Museum of ordinary Object comes up with yet another ordinary but yet meaningful exhibition displaying keys of all kind.
Technological advancement has led to small but major changes: Something as basic as keys are being replaced with cards, fingerprints, or remotes that can lock and unlock everything, from homes to cars and lockers. Throwing a spotlight on these simple mechanical marvels, the Museum of Ordinary Objects is exhibiting 55 keys that hold emotional value.
Talking about the theme, Karan Talwar, co-founder of Harkat Studios says, “Over the multiple editions that we have done, we wanted to play with a different format. We’re faced with lack of space and lack of resources, so one solution we found was to look at only one object. It sort of came out from the previous theme of ‘what I came with’, and we were seeing what tangents came from that, and keys were one of them. We realised that everyone has random keys lying around, and decided to collect stories around them.”
The Museum of Ordinary Objects places the keys — all given to them by people aged between 20 and 30 — under a spotlight in efforts to display them like an actual museum. Karan and other curators of the month-long exhibit wanted to provide an art show experience to suburban residents. “It’s a mini-exhibit because suburbs don’t have any space where you can experience art. We wanted to create an experience where you could be walking around and just randomly go check out an exhibition, where you don’t have to plan. And we couldn’t take the entire space because there are a lot of things happening, so we made a mini space for the exhibition,” he explains.
For an exhibition that only showcases keys, one would expect vintage rusty ones, but that’s not the case. Talking about the oldest key being exhibited, Karan says, “The oldest key we have is this man’s grandmother’s key, like how in Punjabi households most grandmothers have keys hanging from the rim of their saris. Even though the keys are not used anymore, they’re his memory of his grandmother.”
The information panel next to this key read: “These would hang on my grandmother’s waist. She was a boss lady and the possession of these keys meant power. I didn’t inherit the property, but kept the keys.”

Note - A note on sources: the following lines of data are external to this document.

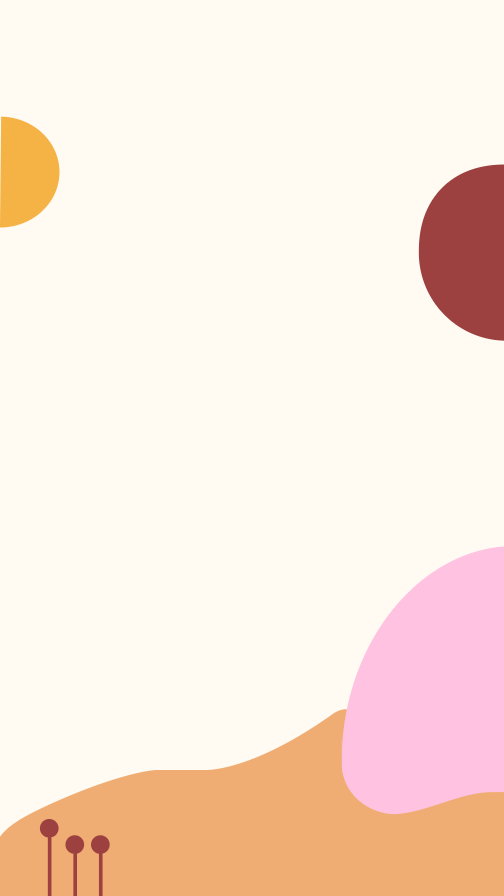
Reproduce this background procedurally as a Shadertoy shader.

```glsl
// Flat abstract landscape: cream sky, sun and moon halves, sandy hill, pink boulder, three pin flowers.

// Antialiased fill of the region where the field is negative
float fill(float field) {
    float slope = length(vec2(dFdx(field), dFdy(field)));
    return clamp(0.5 - field / max(slope, 1e-5), 0.0, 1.0);
}

// Superellipse field from an offset already divided by the radii
float superellipse(vec2 q, float power) {
    q = pow(abs(q), vec2(power));
    return pow(q.x + q.y, 1.0 / power) - 1.0;
}

// Height of the hill ridge: a rounded shoulder, a flat terrace, then a rise
float ridge(float x) {
    x = clamp(x, 0.0, 0.69);
    float shoulder = 0.6 * pow(max(0.31 - x, 0.0), 1.4) + 0.016 * exp(-x / 0.02);
    float rise = 1.02 * pow(max(x - 0.41, 0.0), 1.6);
    float crest = max(x - 0.66, 0.0);
    return 0.25 - shoulder + rise - 14.0 * crest * crest;
}

// Boulder: a tall arc above, a small rounded heel and a wavy base below
float boulder(vec2 p) {
    vec2 crown = (p - vec2(1.0185, 0.273)) / vec2(0.3403, 0.4213);
    crown = vec2(min(crown.x, 0.0), max(crown.y, 0.0));
    float lift = 0.044 * smoothstep(0.775, 0.977, p.x);
    vec2 heel = (p - vec2(0.787, 0.2616 + lift)) / vec2(0.1088, 0.0995);
    heel = min(heel, 0.0);
    return max(superellipse(crown, 1.96), length(heel) - 1.0);
}

// Three round heads on thin stems; the first stands taller
float pinFlowers(vec2 p) {
    float field = 1.0;
    for (int i = 0; i < 3; i++) {
        vec2 q = p - vec2(0.0977 + 0.0507 * float(i), i == 0 ? 0.1343 : 0.102);
        float stem = max(abs(q.x - 0.0008) - 0.0036, q.y);
        field = min(field, min(length(q) - 0.0185, stem));
    }
    return field;
}

void mainImage(out vec4 fragColor, in vec2 fragCoord) {
    vec2 p = fragCoord / iResolution.x; // canvas width is one unit

    vec3 cream = vec3(1.0, 0.98, 0.95);
    vec3 amber = vec3(0.96, 0.70, 0.27);
    vec3 maroon = vec3(0.61, 0.25, 0.25);
    vec3 sand = vec3(0.94, 0.68, 0.45);
    vec3 pink = vec3(1.0, 0.76, 0.88);

    vec3 color = cream;

    // Half sun with a slightly slanted cut
    float sun = superellipse((p - vec2(0.0, 1.4364)) / vec2(0.118, 0.110), 2.0);
    float cut = 0.0105 * (p.y - 1.329) - p.x;
    color = mix(color, amber, fill(sun) * fill(cut));

    // Moon, fuller in its upper half
    vec2 moon = (p - vec2(1.0046, 1.2766)) / vec2(0.1736, 0.1748);
    color = mix(color, maroon, fill(superellipse(moon, moon.y > 0.0 ? 2.25 : 2.0)));

    // Ground layers, back to front
    color = mix(color, sand, fill(p.y - ridge(p.x)));
    color = mix(color, pink, fill(boulder(p)));
    color = mix(color, maroon, fill(pinFlowers(p)));

    fragColor = vec4(color, 1.0);
}
```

One can also expect to see a car key at the exhibition. The car was in an accident and is not functional, but the key is still important for the owner. Another key tells the heartbreaking story of a failed relationship. The panel reads: “I locked my broken phone in the suitcase after the break-up and kept the key in my wallet. I have problems with letting go.” After two successful exhibitions – a short one based on a theme, and a longer mini-exhibition based on a particular object, Karan hopes to analyse them before planning the next outing for Museum of Ordinary Objects.
—The exhibition is ongoing at Harkat Studios, Andheri (W) till October 2